Earlier this month, the Obama administration released its final Clean Power Plan (“Plan”), a comprehensive set of rules and standards geared toward decreasing carbon emissions from coal- and gas-fired power plants and combatting global warming. The Clean Power Plan focuses on the nation’s largest carbon emitter, the electricity sector, which in 2013 accounted for an estimated 31% of U.S. greenhouse gas emissions. New York Governor Andrew Cuomo has expressed strong support for the Plan, stating, “The President’s Clean Power Plan is a visionary step forward for our nation, and it provides a robust and equitable approach to reducing America’s carbon pollution. Here in New York, we have embraced the challenge of climate change with a commitment to cut harmful carbon pollution by 40 percent by 2030, and I look forward to working alongside our partners in the federal government to bring about a cleaner, safer future for all.” New York must submit a strategy to implement the Clean Power Plan to EPA by September 16, 2016.
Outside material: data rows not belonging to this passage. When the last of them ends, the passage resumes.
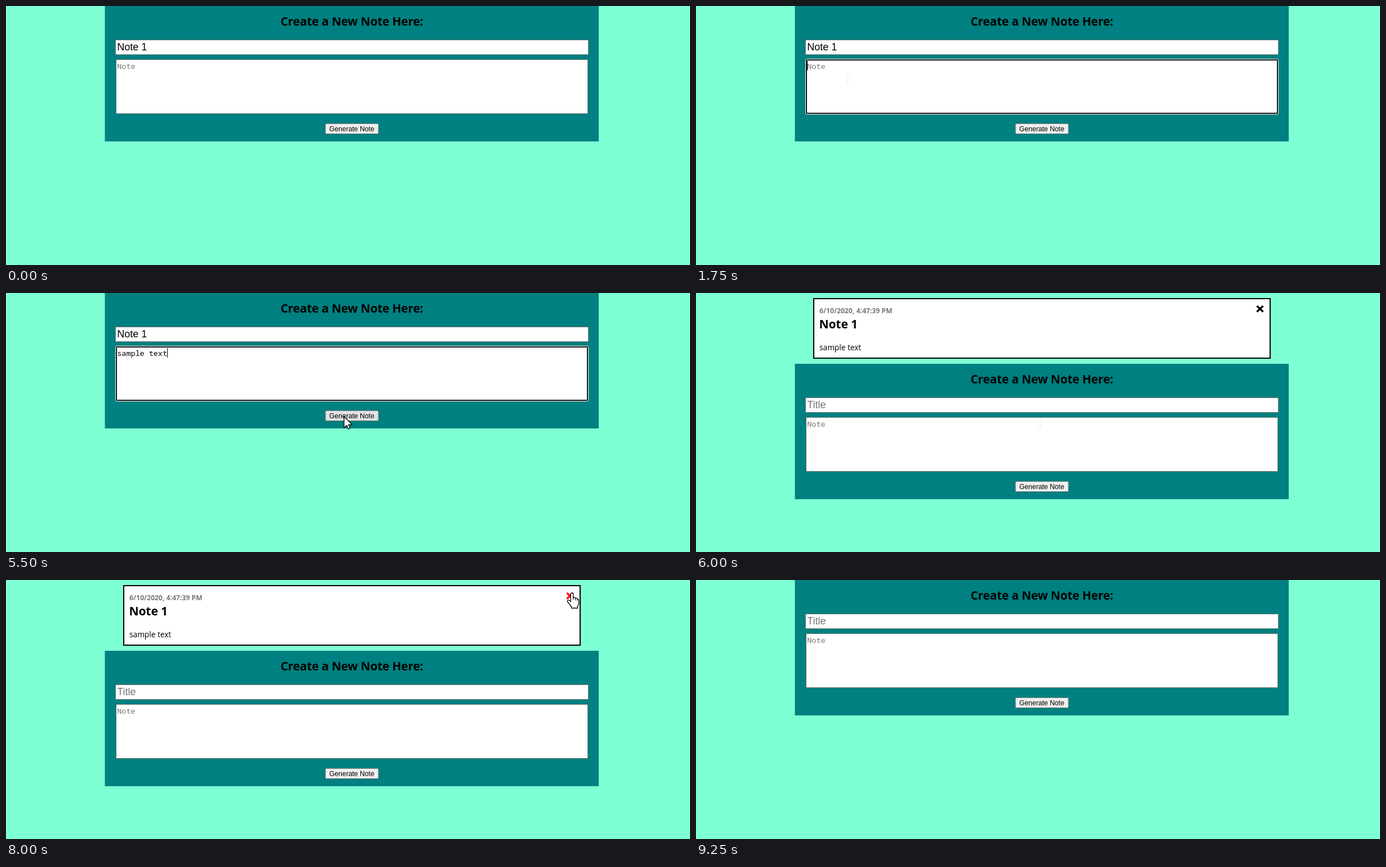
An HTML page that plays this animation: 1214 px wide and 461 px high, repeating every 9.75 s.

```html
<!DOCTYPE html>
<html lang="en">
<head>
<meta charset="utf-8">
<title>Notes</title>
<style>
  html, body { margin: 0; width: 100%; height: 100%; overflow: hidden; background: #7fffd4; }
  svg { display: block; width: 1214px; height: 461px; }
  text { white-space: pre; }
  .ui { font-family: "Open Sans", "Noto Sans", sans-serif; }
  .bold { font-weight: 700; }
  .field { font-family: "Liberation Sans", Arial, sans-serif; }
  .mono { font: 13.44px "Noto Sans Mono", "DejaVu Sans Mono", monospace; }
  .box { fill: #fff; stroke: #767676; }
</style>
</head>
<body>
<svg viewBox="0 0 1214 461">
  <g id="note">
    <rect x="209" y="10" width="810" height="106" fill="#fff" stroke="#000" stroke-width="2"/>
    <text class="ui bold" x="219" y="35.5" font-size="12.2" fill="#777">6/10/2020, 4:47:39 PM</text>
    <text class="ui bold" x="218.5" y="63" font-size="21" letter-spacing="-.1">Note 1</text>
    <text class="ui" x="219" y="102" font-size="13.7">sample text</text>
    <path id="close" d="M995.5 23 L1006.5 33.5 M1006.5 23 L995.5 33.5" stroke-width="3.4"/>
  </g>
  <g id="form">
    <rect x="175.5" width="876.5" height="241" fill="#008080"/>
    <text class="ui bold" x="613.8" y="34.7" font-size="21" letter-spacing="-.22" text-anchor="middle">Create a New Note Here:</text>
    <rect class="box" x="194.5" y="60.5" width="839" height="26"/>
    <text id="title" class="field" x="197.3" y="79.3" font-size="18"></text>
    <rect class="box" x="195.5" y="95.5" width="837" height="96"/>
    <g id="ring" fill="none">
      <rect x="194.5" y="94.5" width="839" height="98" rx="2" stroke="#fff"/>
      <rect x="196" y="96" width="836" height="95" rx="1" stroke="#101010" stroke-width="2"/>
    </g>
    <text id="body" class="mono" x="197.3" y="111.7"></text>
    <rect id="caret" y="98" width="1" height="17"/>
    <rect id="button" x="567" y="209.5" width="94" height="18" rx="1.5" stroke="#767676"/>
    <text class="field" x="613.8" y="223" font-size="12.2" text-anchor="middle">Generate Note</text>
  </g>
  <g id="arrow">
    <path transform="scale(1.17)" d="M0 0 V17 L4 13.2 L6.6 19 L9.2 17.9 L6.7 12.2 H12.2 Z"
      fill="#fff" stroke="#000" stroke-width="1.1" stroke-linejoin="round"/>
  </g>
  <path id="beam" d="M-4 -8.5 H-1 L0 -7.5 L1 -8.5 H4 M0 -7.5 V7.5 M-4 8.5 H-1 L0 7.5 L1 8.5 H4"
    fill="none" stroke="#e6e6e6"/>
  <g id="hand" stroke="#000" stroke-width="1.3" stroke-linejoin="round">
    <path fill="#fff" d="M-2.3 2 Q0 -1 2.3 2 V9 Q5 7.5 6 10 Q9 8.8 9.3 11.5 Q12 10.8 12 14 V19
      Q12 22 10 24.5 V27.5 H-1 V25 Q-4 21 -8 16 Q-8.3 12.2 -5 13.5 L-2.3 16 Z"/>
    <path d="M2.3 9 V13 M6 10 V14 M9.3 11.5 V14.5" stroke-width="1"/>
  </g>
</svg>
<script>
  const LOOP = 9750;
  const CHAR = 8.064;
  const MESSAGE = "sample text";

  const START = {
    title: "Note 1", typed: 0, focus: false, caret: false,
    posted: false, hover: false, close: "#000", pointer: null
  };

  // Each step adds its changes to the state before it.
  // A pointer is [shape, x, y].
  const STEPS = [
    [1000, { pointer: ["arrow", 520, 385] }],
    [1250, { pointer: ["arrow", 385, 262] }],
    [1500, { pointer: ["beam", 283, 147] }],
    [1750, { pointer: ["beam", 269, 130], focus: true, caret: true }],
    [2250, { caret: false }],
    [2750, { typed: 1, caret: true }],
    [3000, { typed: 3 }],
    [3250, { typed: 4 }],
    [3500, { typed: 5 }],
    [3750, { typed: 7 }],
    [4000, { typed: 9 }],
    [4250, { typed: 10 }],
    [4500, { typed: 11 }],
    [5000, { pointer: ["beam", 400, 162], caret: false }],
    [5250, { pointer: ["arrow", 545, 206] }],
    [5500, { pointer: ["arrow", 600, 220], hover: true, caret: true }],
    [6000, { pointer: ["beam", 611, 231], hover: false, focus: false, caret: false,
             typed: 0, title: "", posted: true }],
    [7000, { pointer: ["beam", 685, 198] }],
    [7250, { pointer: ["arrow", 800, 138] }],
    [7500, { pointer: ["arrow", 915, 75] }],
    [7750, { pointer: ["arrow", 978, 38] }],
    [8000, { pointer: ["hand", 1004.5, 22.5], close: "#f00" }],
    [8500, { pointer: ["arrow", 996, 23], posted: false }],
    [8750, { pointer: ["beam", 965, 150] }],
    [9000, { pointer: ["arrow", 880, 340] }],
    [9250, { pointer: null }]
  ];

  const el = id => document.getElementById(id);
  const show = (id, on) => el(id).setAttribute("visibility", on ? "visible" : "hidden");
  const move = (id, x, y) => el(id).setAttribute("transform", `translate(${x} ${y})`);

  function fill(id, value, hint) {
    el(id).textContent = value || hint;
    el(id).setAttribute("fill", value ? "#000" : "#757575");
  }

  function stateAt(time) {
    const past = STEPS.filter(([at]) => at <= time);
    return Object.assign({}, START, ...past.map(([, change]) => change));
  }

  function draw(s) {
    show("note", s.posted);
    move("form", 0, s.posted ? 126 : 0);
    fill("title", s.title, "Title");
    fill("body", MESSAGE.slice(0, s.typed), "Note");
    show("ring", s.focus);
    show("caret", s.caret);
    el("caret").setAttribute("x", Math.round(197.4 + s.typed * CHAR));
    el("button").setAttribute("fill", s.hover ? "#e2e2e2" : "#efefef");
    el("close").setAttribute("stroke", s.close);
    for (const shape of ["arrow", "beam", "hand"]) {
      const on = s.pointer && s.pointer[0] === shape;
      show(shape, on);
      if (on) move(shape, s.pointer[1], s.pointer[2]);
    }
  }

  const begin = performance.now();

  function tick() {
    draw(stateAt((performance.now() - begin) % LOOP));
    requestAnimationFrame(tick);
  }
  tick();
</script>
</body>
</html>
```
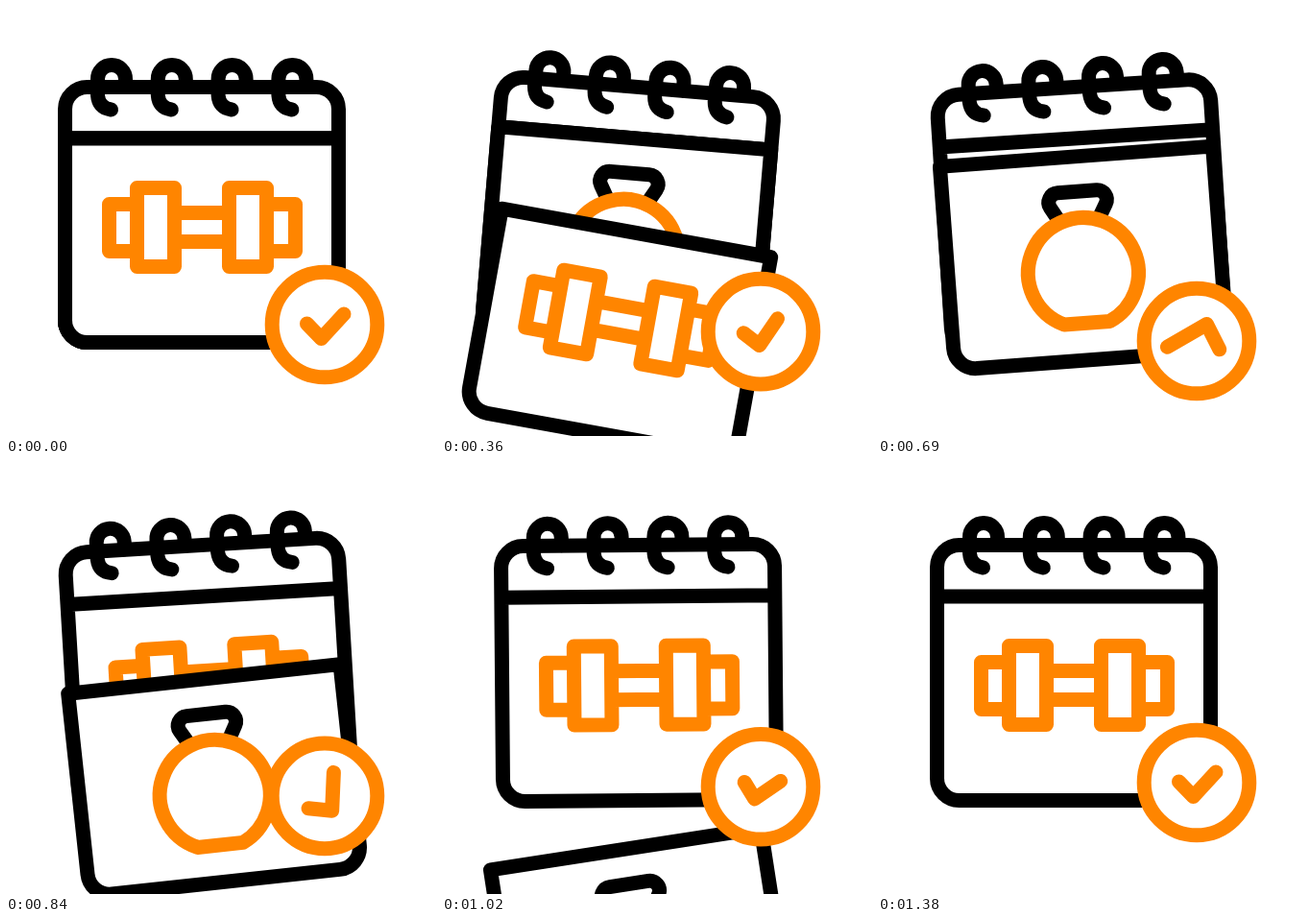
Write an HTML page with a canvas that moves like this. It is 448x448 px and loops after 1.47 s.

```html
<!DOCTYPE html>
<html lang="en">
<head>
<meta charset="utf-8">
<title>Workout calendar</title>
<style>
  html, body { margin: 0; width: 100%; height: 100%; overflow: hidden; background: #fff; }
  canvas { display: block; width: 100vw; height: 100vh; }
</style>
</head>
<body>
<canvas id="stage" width="448" height="448"></canvas>
<script>
const ctx = document.getElementById('stage').getContext('2d');
const BLACK = '#000', ORANGE = '#ff8500';
const LOOP = 1470, STEP = 30, LINE = 15, CORNER = 23;
const LEFT = 61.5, TOP = 84.5, WIDTH = 285, BOTTOM = 350.5, HEADER = 138;
const PIVOT = { x: 204, y: 100 };
const PAGE_CENTER = { x: 204, y: 244 };
const CLOCK_X = 332, CLOCK_Y = 332;

const clamp = v => Math.min(1, Math.max(0, v));
const progress = (t, from, to) => clamp((t - from) / (to - from));
const smooth = u => u * u * (3 - 2 * u);
const radians = deg => deg * Math.PI / 180;

function bezier(x1, y1, x2, y2) {
  const at = (a, b, s) => 3 * (1 - s) ** 2 * s * a + 3 * (1 - s) * s * s * b + s ** 3;
  return x => {
    if (x <= 0 || x >= 1) return clamp(x);
    let lo = 0, hi = 1;
    for (let i = 0; i < 30; i++) {
      const mid = (lo + hi) / 2;
      if (at(x1, x2, mid) < x) lo = mid; else hi = mid;
    }
    return at(y1, y2, lo);
  };
}

const spinEase = bezier(0.66, -0.37, 0.34, 1.37);
const sinkEase = bezier(0.75, 0, 0.4, 1);
const riseEase = bezier(0.4, 0, 0.25, 1);

// Calendar swings right, then left, then settles (degrees).
function tiltAt(t) {
  return 5.3 * smooth(progress(t, 0, 440))
       - 9.1 * smooth(progress(t, 485, 705))
       + 3.8 * smooth(progress(t, 780, 1090));
}

function paint(color, path, fill) {
  ctx.beginPath();
  path();
  if (fill) {
    ctx.fillStyle = fill;
    ctx.fill();
  }
  ctx.strokeStyle = color;
  ctx.stroke();
}

function rotateAbout({ x, y }, deg) {
  ctx.translate(x, y);
  ctx.rotate(radians(deg));
  ctx.translate(-x, -y);
}

function drawDumbbell() {
  paint(ORANGE, () => {
    ctx.rect(107.5, 206.5, 29, 49);
    ctx.rect(136.5, 189.5, 39, 82);
    ctx.rect(232.5, 189.5, 39, 82);
    ctx.rect(271.5, 206.5, 30, 49);
    for (const y of [215.5, 245.5]) {
      ctx.moveTo(175.5, y);
      ctx.lineTo(232.5, y);
    }
  });
}

function drawKettlebell() {
  paint(BLACK, () => {
    ctx.moveTo(183, 207);
    ctx.arcTo(164.5, 174.5, 202, 174.5, 10);
    ctx.arcTo(239.5, 174.5, 221, 207, 10);
    ctx.lineTo(221, 207);
  });
  paint(ORANGE, () => {
    ctx.arc(202.3, 259.5, 57.5, radians(114.5), radians(65.5));
    ctx.closePath();
  }, '#fff');
}

function drawCalendar() {
  paint(BLACK, () => {
    ctx.roundRect(LEFT, TOP, WIDTH, BOTTOM - TOP, CORNER);
    ctx.moveTo(LEFT, HEADER);
    ctx.lineTo(LEFT + WIDTH, HEADER);
  }, '#fff');
}

function drawRings() {
  for (const x of [110, 172.8, 235.6, 298.4]) {
    paint(BLACK, () => {
      ctx.moveTo(x + 14.5, 84);
      ctx.arc(x, 76, 14.5, 0, Math.PI, true);
      ctx.lineTo(x - 14.5, 93);
      ctx.quadraticCurveTo(x - 13.5, 106, x - 0.5, 108);
    });
  }
}

function drawPage(t, { start, drop, turn, turnPower, content }) {
  const u = Math.max(0, t - start) / 500;
  ctx.save();
  ctx.translate(0, drop * u ** 2.66);
  rotateAbout(PAGE_CENTER, turn * u ** turnPower);
  paint(BLACK, () => {
    ctx.roundRect(LEFT, HEADER, WIDTH, BOTTOM - HEADER, [0, 0, CORNER, CORNER]);
  }, '#fff');
  content();
  ctx.restore();
}

// Listed from the back of the stack to the front.
const pages = [
  { start: 495, drop: 230, turn: -7.3, turnPower: 2.66, content: drawKettlebell },
  { start: 12, drop: 256, turn: 12.4, turnPower: 2.3, content: drawDumbbell }
];

function drawClock(t) {
  const sink = 17 * (sinkEase(progress(t, 0, 680)) - riseEase(progress(t, 680, 1360)));
  const spin = spinEase(progress(t, 0, 1348));
  const size = 1 + 1.5 * spin * (1 - spin);
  const cos = size * Math.cos(spin * 2 * Math.PI);
  const sin = size * Math.sin(spin * 2 * Math.PI);

  ctx.save();
  ctx.translate(CLOCK_X, CLOCK_Y + sink);
  paint(ORANGE, () => ctx.arc(0, 0, 54.8, 0, 2 * Math.PI), '#fff');
  paint(ORANGE, () => {
    for (const [x, y] of [[-18.5, -1], [-3.5, 14.5], [20, -11]]) {
      ctx.lineTo(x * cos - y * sin, x * sin + y * cos);
    }
  });
  ctx.restore();
}

function draw(t) {
  ctx.fillStyle = '#fff';
  ctx.fillRect(0, 0, 448, 448);
  ctx.lineWidth = LINE;
  ctx.lineCap = ctx.lineJoin = 'round';

  ctx.save();
  rotateAbout(PIVOT, tiltAt(t));
  drawCalendar();
  drawDumbbell();
  for (const page of pages) drawPage(t, page);
  drawRings();
  ctx.restore();
  drawClock(t);
}

const began = performance.now();
function tick() {
  const t = (performance.now() - began) % LOOP;
  draw(Math.floor(t / STEP) * STEP);
  requestAnimationFrame(tick);
}
tick();
</script>
</body>
</html>
```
Under the Plan, each state will be responsible for achieving individualized carbon-reduction goals by 2030. Each goal is based on energy production, rather than energy consumption, and in consideration of the great variety of energy sources utilized across the country, states will have the opportunity to develop individualized plans in order to best implement the standards and to achieve the necessary reduction in carbon emissions. In order to ensure that the new standards do not negatively impact electricity reliability, each final plan must include a demonstrated consideration of its potential impact on reliability. In addition, EPA believes that both the 15-year timeframe for the states to develop and implement the necessary changes, in addition to the permitted flexibility in implementing the plans, provide ample opportunity for states to ensure that any changes do not impair electricity reliability. EPA has described the Plan as both flexible and fair, and estimates that by 2030, the Clean Power Plan will reduce the power sector’s carbon pollution by 32% below 2005 levels.

Since the release of the Clean Power Plan, critics have questioned both its potential effectiveness and its legality. Late last week, a group of state attorneys general filed an emergency petition to delay the effective date of certain rules within the Plan, pending judicial review. The group finds fault with provisions of the Plan that require submissions of initial state implementation plans by September 6, 2016, rather than allowing each state a certain amount of time to submit plans following the publication of the final rule in the Federal Register. Failure to submit an approved plan by the deadline will result in the implementation of a federal plan. Fifteen states have also requested a stay of the final rule, stating that the EPA has intentionally delayed publishing released rules in the past.